Top of the Alty World
“The Lasting Impacts of Poverty on the Brain”--Atlantic Cities
Thousands protest NSA surveillance in Washington, D.C., in the wake of new allegations of spying on foreign powers.--Democracy Now!
Saudi Arabia's weakened position in the global economy is likely pushing the country away from its alliance with the United States.--Slate
Leaked documents show major corporate backing for a science group that defends practices such as fracking and pesticide use.--Mother Jones
Top of Alty Utah
Utah faith and business leaders head to Washington, D.C., to argue for immigration reform.--Utah Political Capitol

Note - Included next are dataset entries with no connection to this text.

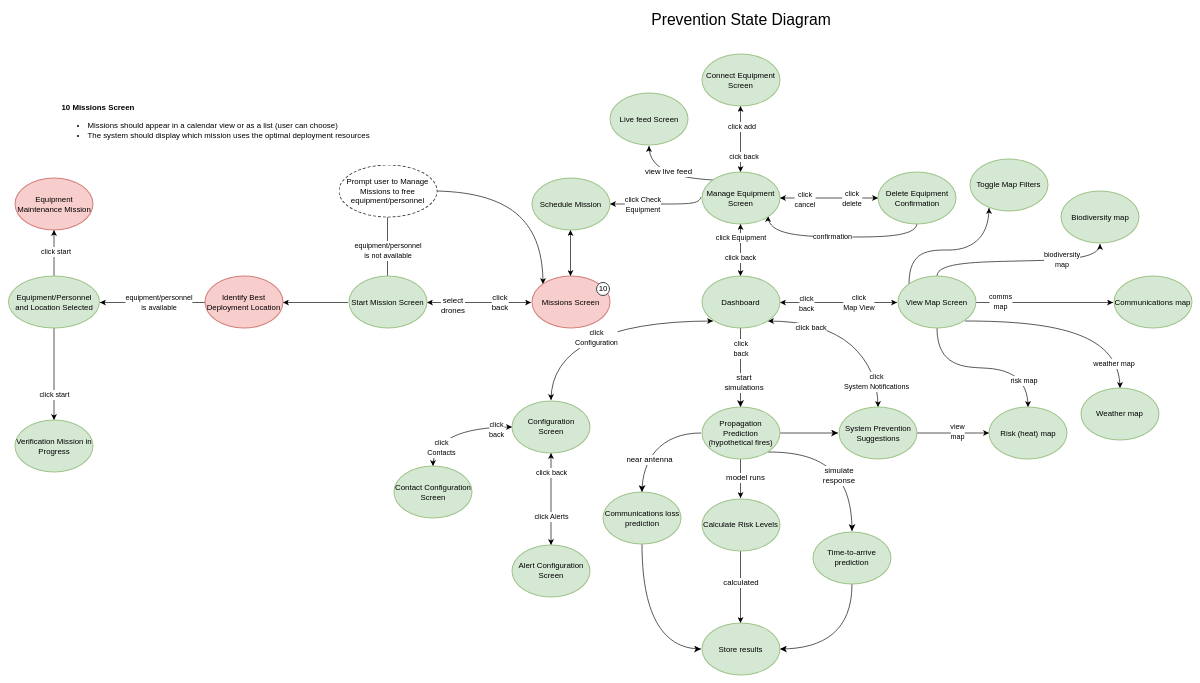
<!DOCTYPE html>
<html lang="en">
<head>
<meta charset="utf-8">
<title>Prevention State Diagram</title>
<style>
:root {
  --paper: #fff;
  --ink: #000;
  --line: #222;
  --ready: #d5e8d4;
  --ready-edge: #9fc489;
  --mission: #f8cecc;
  --mission-edge: #d27f7b;
}
* { box-sizing: border-box; margin: 0; padding: 0; }
html, body { width: 1200px; height: 683px; overflow: hidden; background: var(--paper); }
body { font-family: "Liberation Sans", Arial, sans-serif; color: var(--ink); }
.diagram { position: relative; width: 1200px; height: 683px; overflow: hidden; }
h1 { position: absolute; left: 591px; top: 10px; width: 300px; text-align: center; font-size: 15.7px; font-weight: 400; line-height: 20px; }
.note { position: absolute; left: 61.5px; top: 103px; width: 330px; font-size: 7.85px; line-height: 10px; }
.note h2 { font-size: 7.85px; line-height: 10px; margin-bottom: 8px; }
.note ul { padding-left: 26px; font-size: 7.85px; }
.edges { position: absolute; inset: 0; }
.edges path { fill: none; stroke: var(--line); stroke-width: .75; marker-end: url(#arrow); }
.edges .both { marker-start: url(#arrow); }
.edges .big { marker-end: url(#arrow-big); }
.edges .plain { marker-end: none; }
.edges marker path { fill: var(--ink); stroke: none; marker: none; }
.state, .label, .badge { position: absolute; left: var(--x); top: var(--y); transform: translate(-50%, -50%); text-align: center; white-space: nowrap; }
.state {
  display: flex; align-items: center; justify-content: center;
  width: 79px; height: 53px; border-radius: 50%;
  border: 1px solid var(--ready-edge); background: var(--ready);
  font-size: 7.85px; line-height: 9.8px;
}
.mission { background: var(--mission); border-color: var(--mission-edge); }
.wide { width: 92px; }
.prompt { width: 99px; background: var(--paper); border: 1px dashed #444; }
.label { background: var(--paper); font-size: 7.2px; line-height: 10px; }
.large { font-size: 7.85px; }
.badge { width: 14px; height: 14px; border: 1px solid #444; border-radius: 50%; background: var(--paper); font-size: 7.85px; line-height: 12px; }
</style>
</head>
<body>
<main class="diagram">
  <h1>Prevention State Diagram</h1>

  <section class="note">
    <h2>10 Missions Screen</h2>
    <ul>
      <li>Missions should appear in a calendar view or as a list (user can choose)</li>
      <li>The system should display which mission uses the optimal deployment resources</li>
    </ul>
  </section>

  <svg class="edges" width="1200" height="683" viewBox="0 0 1200 683" aria-hidden="true">
    <defs>
      <marker id="arrow" markerUnits="userSpaceOnUse" markerWidth="6" markerHeight="6" refX="6" refY="3" orient="auto-start-reverse"><path d="M0 0L6 3L0 6L1.5 3Z"/></marker>
      <marker id="arrow-big" markerUnits="userSpaceOnUse" markerWidth="7" markerHeight="7" refX="7" refY="3.5" orient="auto"><path d="M0 0L7 3.5L0 7L1.8 3.5Z"/></marker>
    </defs>
    <g id="mission-edges">
      <path d="M54 276V230"/>
      <path d="M54 328V420"/>
      <path d="M205 302.5H100"/>
      <path d="M348 302.5H283"/>
      <path class="plain" d="M387.5 276V217"/>
      <path class="both" d="M427 302.5H531"/>
      <path d="M437 191C515 193 543 225 543 284"/>
      <path class="both" d="M570.5 230V276"/>
    </g>
    <g id="equipment-edges">
      <path d="M701 197C699 204 690 204 660 204H610"/>
      <path d="M713 180C680 178 649 172 649 146"/>
      <path class="both" d="M740.5 106V172"/>
      <path class="both" d="M740.5 224V276"/>
      <path class="both" d="M780 198H878"/>
      <path d="M917 224C915 237 880 237 848 237C800 237 768 235 768 216"/>
    </g>
    <g id="configuration-edges">
      <path class="both" d="M713 321Q632 321 590 342Q551 362 551 400"/>
      <path class="both" d="M512 427C460 427 433 440 433 466"/>
      <path class="both" d="M551 453V545"/>
    </g>
    <g id="map-edges">
      <path class="both" d="M780 302.5H897"/>
      <path d="M909 284C909 250 929 250 949 250C969 250 989 240 989 208"/>
      <path d="M937 276C937 262 980 262 1018 261C1060 260 1100 260 1100 244"/>
      <path d="M976 302.5H1113"/>
      <path d="M965 321C1060 321 1120 335 1120 388"/>
      <path d="M937 328C937 367 965 367 983 368C1010 369 1028 378 1028 407"/>
    </g>
    <g id="simulation-edges">
      <path class="big" d="M740.5 328V407"/>
      <path class="both" d="M768 321Q823 321 851 345Q878 369 878 407"/>
      <path class="big" d="M780 433H838"/>
      <path d="M917 433H989"/>
      <path class="big" d="M701 433C660 433 642 460 642 492"/>
      <path d="M740.5 459V498"/>
      <path class="big" d="M768 452C820 452 852 470 852 531"/>
      <path d="M740.5 551V623"/>
      <path class="big" d="M642 544C642 610 660 649 701 649"/>
      <path class="big" d="M852 584C852 630 825 649 780 649"/>
    </g>
  </svg>

  <!-- Missions -->
  <div class="state mission" style="--x:54px;--y:204px">Equipment<br>Maintenance Mission</div>
  <div class="state wide" style="--x:54px;--y:302px">Equipment/Personnel<br>and Location Selected</div>
  <div class="state" style="--x:54px;--y:446px">Verification Mission in<br>Progress</div>
  <div class="state mission" style="--x:243.5px;--y:302px">Identify Best<br>Deployment Location</div>
  <div class="state" style="--x:387.5px;--y:302px">Start Mission Screen</div>
  <div class="state prompt" style="--x:387.5px;--y:191px">Prompt user to Manage<br>Missions to free<br>equipment/personnel</div>
  <div class="state" style="--x:570.5px;--y:204px">Schedule Mission</div>
  <div class="state mission" style="--x:570.5px;--y:302px">Missions Screen</div>
  <div class="badge" style="--x:603px;--y:289px">10</div>

  <!-- Equipment -->
  <div class="state" style="--x:649px;--y:119px">Live feed Screen</div>
  <div class="state" style="--x:740.5px;--y:80px">Connect Equipment<br>Screen</div>
  <div class="state" style="--x:740.5px;--y:198px">Manage Equipment<br>Screen</div>
  <div class="state" style="--x:917px;--y:198px">Delete Equipment<br>Confirmation</div>
  <div class="state" style="--x:740.5px;--y:302px">Dashboard</div>

  <!-- Maps -->
  <div class="state" style="--x:936.5px;--y:302px">View Map Screen</div>
  <div class="state" style="--x:1008.5px;--y:184.5px">Toggle Map Filters</div>
  <div class="state" style="--x:1100px;--y:217px">Biodiversity map</div>
  <div class="state" style="--x:1152.5px;--y:302px">Communications map</div>
  <div class="state" style="--x:1119.5px;--y:413.5px">Weather map</div>
  <div class="state" style="--x:1028px;--y:433px">Risk (heat) map</div>

  <!-- Configuration -->
  <div class="state" style="--x:551px;--y:426.5px">Configuration<br>Screen</div>
  <div class="state" style="--x:433px;--y:492px">Contact Configuration<br>Screen</div>
  <div class="state" style="--x:551px;--y:570.5px">Alert Configuration<br>Screen</div>

  <!-- Simulations -->
  <div class="state" style="--x:740.5px;--y:433px">Propagation<br>Prediction<br>(hypothetical fires)</div>
  <div class="state" style="--x:878px;--y:433px">System Prevention<br>Suggestions</div>
  <div class="state" style="--x:642px;--y:518px">Communications loss<br>prediction</div>
  <div class="state" style="--x:740.5px;--y:524.5px">Calculate Risk Levels</div>
  <div class="state" style="--x:851.5px;--y:557.5px">Time-to-arrive<br>prediction</div>
  <div class="state" style="--x:740.5px;--y:649px">Store results</div>

  <!-- Transition labels -->
  <span class="label" style="--x:56px;--y:251.5px">click start</span>
  <span class="label" style="--x:54.5px;--y:394.5px">click start</span>
  <span class="label" style="--x:159px;--y:303px">equipment/personnel<br>is available</span>
  <span class="label" style="--x:388px;--y:251px">equipment/personnel<br>is not available</span>
  <span class="label large" style="--x:453px;--y:306px">select<br>drones</span>
  <span class="label large" style="--x:500px;--y:303px">click<br>back</span>
  <span class="label" style="--x:643px;--y:205px">click Check<br>Equipment</span>
  <span class="label large" style="--x:668.5px;--y:171.5px">view live feed</span>
  <span class="label" style="--x:742px;--y:126.5px">click add</span>
  <span class="label" style="--x:744px;--y:156.5px">cick back</span>
  <span class="label" style="--x:805px;--y:199.5px">click<br>cancel</span>
  <span class="label" style="--x:852px;--y:199px">click<br>delete</span>
  <span class="label" style="--x:832.5px;--y:236.5px">confirmation</span>
  <span class="label" style="--x:741px;--y:237.5px">click Equipment</span>
  <span class="label" style="--x:740.5px;--y:257.5px">click back</span>
  <span class="label" style="--x:806.5px;--y:304px">click<br>back</span>
  <span class="label" style="--x:859px;--y:303px">click<br>Map View</span>
  <span class="label" style="--x:811px;--y:327.5px">click back</span>
  <span class="label" style="--x:1062px;--y:260px">biodiversity<br>map</span>
  <span class="label" style="--x:1000.5px;--y:302px">comms<br>map</span>
  <span class="label" style="--x:1114px;--y:363.5px">weather map</span>
  <span class="label" style="--x:1024px;--y:380.5px">risk map</span>
  <span class="label" style="--x:596.5px;--y:338px">click<br>Configuration</span>
  <span class="label" style="--x:496.5px;--y:430px">click<br>back</span>
  <span class="label" style="--x:441.5px;--y:448px">click<br>Contacts</span>
  <span class="label" style="--x:551.5px;--y:472.5px">click back</span>
  <span class="label" style="--x:551.5px;--y:516.5px">click Alerts</span>
  <span class="label" style="--x:741px;--y:349px">click<br>back</span>
  <span class="label large" style="--x:744px;--y:383px">start<br>simulations</span>
  <span class="label" style="--x:876.5px;--y:382px">click<br>System Notifications</span>
  <span class="label" style="--x:957.5px;--y:432px">view<br>map</span>
  <span class="label large" style="--x:649.5px;--y:459.5px">near antenna</span>
  <span class="label large" style="--x:745.5px;--y:477.5px">model runs</span>
  <span class="label large" style="--x:839px;--y:476px">simulate<br>response</span>
  <span class="label large" style="--x:741px;--y:582.5px">calculated</span>
</main>
</body>
</html>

Funding problems have led to layoffs and a cutback on programming at the Utah Pride Center.--Q Salt Lake
Many Utah high school students admitted in a survey to not reporting to authorities having suffered symptoms of a concussion from high school sports.--KUER
A procurement for “crime mapping” software bought with taxpayer dollars by the Utah Attorney General's Office was fraught with red flags.--Packer Chronicle
The Provo Buzz encourages would-be voters to, well, get out and vote. “When it comes to elections, there is always a choice. Even when there’s only one name on the ballot, you can write someone in if you can’t bring yourself to vote for that name. But when there are two names? Then, wahoo, get up on deck and unleash the kraken, because there’s work to do! Do you vote based on who has the most or prettiest signs up? Based on who gives you pizza? Based on who is closest to your age? Based on who sends a van with a loudspeaker through the student neighborhoods on Nov. 5 in order to drive the dogies to the polls? No, you do not! Well, anyway, you should not.”--Provo Buzz
The Long View
Rolling Stone takes a look at the war on food stamps and the statistics drowned out in the debate over entitlements.
“What's more, the hue and cry about widespread food-stamp "fraud" is belied by the facts. The Agriculture Department reported earlier this year that only 2.8 percent of all food-stamp benefits had been provided to people who were ineligible or had received a larger payment than they should have – and it said that the majority of the overpayments had been the result of inadvertent mistakes by caseworkers or recipients. As for the widespread view that food-stamp recipients are selling food stamps for cash, the department reports that such trafficking involves only one percent of benefits.”--Rolling Stone